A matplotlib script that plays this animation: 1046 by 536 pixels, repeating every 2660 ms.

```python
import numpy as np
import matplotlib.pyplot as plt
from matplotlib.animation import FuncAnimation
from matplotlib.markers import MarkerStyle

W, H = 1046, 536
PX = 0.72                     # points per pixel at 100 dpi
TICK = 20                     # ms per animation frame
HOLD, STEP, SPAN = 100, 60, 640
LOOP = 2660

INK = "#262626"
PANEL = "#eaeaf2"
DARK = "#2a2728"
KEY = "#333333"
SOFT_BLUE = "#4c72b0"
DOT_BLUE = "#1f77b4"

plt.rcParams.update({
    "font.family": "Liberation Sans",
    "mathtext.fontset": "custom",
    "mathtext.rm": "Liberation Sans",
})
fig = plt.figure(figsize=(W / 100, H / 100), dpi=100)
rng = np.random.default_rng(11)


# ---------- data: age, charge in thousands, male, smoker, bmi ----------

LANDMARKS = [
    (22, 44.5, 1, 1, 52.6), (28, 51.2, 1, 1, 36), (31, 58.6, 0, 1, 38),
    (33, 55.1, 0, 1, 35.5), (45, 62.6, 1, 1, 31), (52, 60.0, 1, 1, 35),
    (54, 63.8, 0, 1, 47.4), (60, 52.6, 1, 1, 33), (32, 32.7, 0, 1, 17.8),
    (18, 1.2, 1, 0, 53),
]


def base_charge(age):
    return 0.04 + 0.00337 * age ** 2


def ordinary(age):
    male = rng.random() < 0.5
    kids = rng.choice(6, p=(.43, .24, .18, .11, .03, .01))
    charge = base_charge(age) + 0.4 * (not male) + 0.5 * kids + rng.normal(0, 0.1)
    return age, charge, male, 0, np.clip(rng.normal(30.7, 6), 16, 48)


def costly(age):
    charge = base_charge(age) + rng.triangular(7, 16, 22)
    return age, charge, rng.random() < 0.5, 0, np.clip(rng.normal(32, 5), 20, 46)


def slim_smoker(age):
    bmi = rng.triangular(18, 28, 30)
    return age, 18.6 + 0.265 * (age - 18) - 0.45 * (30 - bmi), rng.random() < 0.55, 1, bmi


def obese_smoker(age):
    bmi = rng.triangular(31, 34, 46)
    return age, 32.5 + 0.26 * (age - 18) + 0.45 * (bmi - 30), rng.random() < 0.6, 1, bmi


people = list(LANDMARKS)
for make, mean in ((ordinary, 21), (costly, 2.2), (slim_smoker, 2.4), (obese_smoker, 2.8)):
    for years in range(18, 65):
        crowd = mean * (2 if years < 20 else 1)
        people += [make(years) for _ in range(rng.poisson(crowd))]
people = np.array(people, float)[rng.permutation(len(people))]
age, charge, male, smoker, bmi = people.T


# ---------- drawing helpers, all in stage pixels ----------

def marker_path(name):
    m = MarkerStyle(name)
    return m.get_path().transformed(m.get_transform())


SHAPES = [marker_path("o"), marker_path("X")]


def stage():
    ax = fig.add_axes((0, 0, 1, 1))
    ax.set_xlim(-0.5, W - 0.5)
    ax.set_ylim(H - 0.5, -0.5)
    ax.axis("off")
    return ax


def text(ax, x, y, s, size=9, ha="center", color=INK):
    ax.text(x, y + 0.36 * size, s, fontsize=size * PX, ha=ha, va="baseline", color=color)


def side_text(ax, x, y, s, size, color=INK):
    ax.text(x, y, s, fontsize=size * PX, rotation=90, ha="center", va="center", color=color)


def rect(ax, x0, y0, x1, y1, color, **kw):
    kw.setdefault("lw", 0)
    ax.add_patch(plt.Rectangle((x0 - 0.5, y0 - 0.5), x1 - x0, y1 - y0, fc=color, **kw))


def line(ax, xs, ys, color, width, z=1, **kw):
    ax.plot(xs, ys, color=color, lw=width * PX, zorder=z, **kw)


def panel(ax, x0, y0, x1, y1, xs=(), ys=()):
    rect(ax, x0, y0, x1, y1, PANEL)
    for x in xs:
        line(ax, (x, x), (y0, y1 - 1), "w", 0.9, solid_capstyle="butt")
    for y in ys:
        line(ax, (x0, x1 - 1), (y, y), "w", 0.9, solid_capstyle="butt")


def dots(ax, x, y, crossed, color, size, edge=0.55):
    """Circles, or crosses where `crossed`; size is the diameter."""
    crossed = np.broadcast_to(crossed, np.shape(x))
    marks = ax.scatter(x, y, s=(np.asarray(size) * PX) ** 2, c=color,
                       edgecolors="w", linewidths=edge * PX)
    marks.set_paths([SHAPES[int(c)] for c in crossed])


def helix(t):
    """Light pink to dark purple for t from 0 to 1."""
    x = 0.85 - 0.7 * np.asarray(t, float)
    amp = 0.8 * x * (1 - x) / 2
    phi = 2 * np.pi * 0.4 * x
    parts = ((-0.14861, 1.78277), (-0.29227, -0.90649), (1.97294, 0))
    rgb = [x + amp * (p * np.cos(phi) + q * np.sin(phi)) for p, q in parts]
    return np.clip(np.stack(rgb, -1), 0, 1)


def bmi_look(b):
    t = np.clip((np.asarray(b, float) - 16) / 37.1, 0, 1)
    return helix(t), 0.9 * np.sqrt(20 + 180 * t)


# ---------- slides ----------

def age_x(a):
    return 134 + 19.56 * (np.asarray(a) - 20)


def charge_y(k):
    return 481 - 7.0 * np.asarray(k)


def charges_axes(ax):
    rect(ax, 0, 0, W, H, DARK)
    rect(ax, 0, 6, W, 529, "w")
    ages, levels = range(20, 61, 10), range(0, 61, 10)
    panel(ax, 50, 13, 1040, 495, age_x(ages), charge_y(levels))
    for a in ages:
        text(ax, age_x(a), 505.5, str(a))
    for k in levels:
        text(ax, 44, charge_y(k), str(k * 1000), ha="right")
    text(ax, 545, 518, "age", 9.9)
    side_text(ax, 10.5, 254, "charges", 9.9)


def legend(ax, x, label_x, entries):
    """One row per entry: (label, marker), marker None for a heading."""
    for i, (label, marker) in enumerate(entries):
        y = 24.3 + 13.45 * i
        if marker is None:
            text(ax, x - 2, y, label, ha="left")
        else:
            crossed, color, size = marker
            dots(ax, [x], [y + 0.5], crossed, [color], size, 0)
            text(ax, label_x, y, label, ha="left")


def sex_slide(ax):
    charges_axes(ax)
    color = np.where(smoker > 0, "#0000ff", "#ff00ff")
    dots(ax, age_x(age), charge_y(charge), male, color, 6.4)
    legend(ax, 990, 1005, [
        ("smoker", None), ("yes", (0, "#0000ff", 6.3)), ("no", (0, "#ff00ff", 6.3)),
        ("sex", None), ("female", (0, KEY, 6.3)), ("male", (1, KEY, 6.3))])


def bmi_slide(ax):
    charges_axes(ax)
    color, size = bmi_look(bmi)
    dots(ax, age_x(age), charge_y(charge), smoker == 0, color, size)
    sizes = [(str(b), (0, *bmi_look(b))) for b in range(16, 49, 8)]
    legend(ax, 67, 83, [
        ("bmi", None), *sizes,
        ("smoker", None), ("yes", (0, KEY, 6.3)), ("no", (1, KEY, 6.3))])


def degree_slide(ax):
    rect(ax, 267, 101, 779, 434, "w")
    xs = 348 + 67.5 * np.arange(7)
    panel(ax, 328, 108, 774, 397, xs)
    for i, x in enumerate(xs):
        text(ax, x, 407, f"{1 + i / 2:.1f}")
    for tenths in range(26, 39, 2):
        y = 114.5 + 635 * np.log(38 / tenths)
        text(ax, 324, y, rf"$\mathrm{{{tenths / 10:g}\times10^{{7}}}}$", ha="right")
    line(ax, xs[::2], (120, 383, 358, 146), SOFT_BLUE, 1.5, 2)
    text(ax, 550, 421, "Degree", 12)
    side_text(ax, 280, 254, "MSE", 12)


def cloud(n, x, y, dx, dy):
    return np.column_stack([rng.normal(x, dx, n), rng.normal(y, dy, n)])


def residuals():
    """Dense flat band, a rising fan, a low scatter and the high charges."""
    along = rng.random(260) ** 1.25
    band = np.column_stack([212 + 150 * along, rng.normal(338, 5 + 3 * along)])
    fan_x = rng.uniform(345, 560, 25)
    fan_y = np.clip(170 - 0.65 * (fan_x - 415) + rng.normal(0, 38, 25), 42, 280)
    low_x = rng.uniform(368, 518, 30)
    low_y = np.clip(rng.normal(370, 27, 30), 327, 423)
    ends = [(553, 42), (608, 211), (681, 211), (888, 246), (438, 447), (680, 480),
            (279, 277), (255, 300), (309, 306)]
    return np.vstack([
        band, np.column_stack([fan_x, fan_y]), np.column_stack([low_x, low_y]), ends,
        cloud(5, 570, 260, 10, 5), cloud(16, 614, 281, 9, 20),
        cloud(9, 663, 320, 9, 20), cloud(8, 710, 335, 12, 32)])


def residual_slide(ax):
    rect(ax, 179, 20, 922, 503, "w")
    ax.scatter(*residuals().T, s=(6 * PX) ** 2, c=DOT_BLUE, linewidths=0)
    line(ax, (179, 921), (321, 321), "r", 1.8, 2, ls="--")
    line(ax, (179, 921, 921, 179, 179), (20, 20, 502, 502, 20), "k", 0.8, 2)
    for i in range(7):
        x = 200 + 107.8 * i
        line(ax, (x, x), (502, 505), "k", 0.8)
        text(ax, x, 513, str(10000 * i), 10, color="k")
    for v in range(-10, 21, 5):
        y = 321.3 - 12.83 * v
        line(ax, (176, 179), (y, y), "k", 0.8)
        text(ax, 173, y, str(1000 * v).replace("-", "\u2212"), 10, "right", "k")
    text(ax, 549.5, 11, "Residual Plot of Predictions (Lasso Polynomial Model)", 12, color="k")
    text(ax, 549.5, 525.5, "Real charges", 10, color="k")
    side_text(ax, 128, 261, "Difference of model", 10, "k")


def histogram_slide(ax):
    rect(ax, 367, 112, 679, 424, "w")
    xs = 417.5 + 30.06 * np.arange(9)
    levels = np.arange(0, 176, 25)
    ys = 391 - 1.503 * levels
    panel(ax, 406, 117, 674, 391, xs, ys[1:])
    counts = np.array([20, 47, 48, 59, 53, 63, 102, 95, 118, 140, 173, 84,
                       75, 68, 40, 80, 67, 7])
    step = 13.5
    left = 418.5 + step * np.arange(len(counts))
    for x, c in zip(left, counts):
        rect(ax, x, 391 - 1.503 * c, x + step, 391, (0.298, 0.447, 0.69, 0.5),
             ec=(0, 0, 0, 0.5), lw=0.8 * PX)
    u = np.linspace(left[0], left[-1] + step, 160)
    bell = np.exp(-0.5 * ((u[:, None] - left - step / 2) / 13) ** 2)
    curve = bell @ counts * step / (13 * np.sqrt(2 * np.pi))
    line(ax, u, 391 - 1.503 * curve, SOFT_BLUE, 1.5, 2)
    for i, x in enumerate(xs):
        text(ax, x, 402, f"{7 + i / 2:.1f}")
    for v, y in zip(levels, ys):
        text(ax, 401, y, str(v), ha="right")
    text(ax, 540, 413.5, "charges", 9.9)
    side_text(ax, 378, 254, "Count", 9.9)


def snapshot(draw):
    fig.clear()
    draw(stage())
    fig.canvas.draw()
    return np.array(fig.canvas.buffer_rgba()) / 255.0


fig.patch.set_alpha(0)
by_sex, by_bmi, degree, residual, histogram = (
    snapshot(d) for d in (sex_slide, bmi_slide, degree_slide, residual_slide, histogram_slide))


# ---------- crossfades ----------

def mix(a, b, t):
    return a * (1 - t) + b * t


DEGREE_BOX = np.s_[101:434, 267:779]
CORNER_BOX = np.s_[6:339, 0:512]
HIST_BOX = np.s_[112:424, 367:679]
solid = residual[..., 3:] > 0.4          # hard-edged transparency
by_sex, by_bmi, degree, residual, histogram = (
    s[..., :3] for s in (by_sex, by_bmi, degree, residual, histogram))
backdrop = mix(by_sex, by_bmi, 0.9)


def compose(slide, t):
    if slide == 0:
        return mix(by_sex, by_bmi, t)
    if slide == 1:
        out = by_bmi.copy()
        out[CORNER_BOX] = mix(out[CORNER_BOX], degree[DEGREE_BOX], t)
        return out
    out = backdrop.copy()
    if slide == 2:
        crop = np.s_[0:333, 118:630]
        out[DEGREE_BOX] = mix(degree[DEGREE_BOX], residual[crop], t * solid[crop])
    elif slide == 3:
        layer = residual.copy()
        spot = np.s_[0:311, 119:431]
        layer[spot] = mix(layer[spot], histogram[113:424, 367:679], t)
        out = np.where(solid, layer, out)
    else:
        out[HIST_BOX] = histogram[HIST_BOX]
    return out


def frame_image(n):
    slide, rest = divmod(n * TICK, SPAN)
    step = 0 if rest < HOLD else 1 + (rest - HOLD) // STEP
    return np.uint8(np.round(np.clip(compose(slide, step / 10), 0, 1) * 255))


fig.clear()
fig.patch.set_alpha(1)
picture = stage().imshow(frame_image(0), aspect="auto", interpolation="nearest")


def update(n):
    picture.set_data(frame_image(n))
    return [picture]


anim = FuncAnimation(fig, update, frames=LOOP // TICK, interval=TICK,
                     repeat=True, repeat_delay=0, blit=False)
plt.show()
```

## What to do
Count every line in the preceding entries where the string "people" appears, then state only the total.

## Exercise solution
4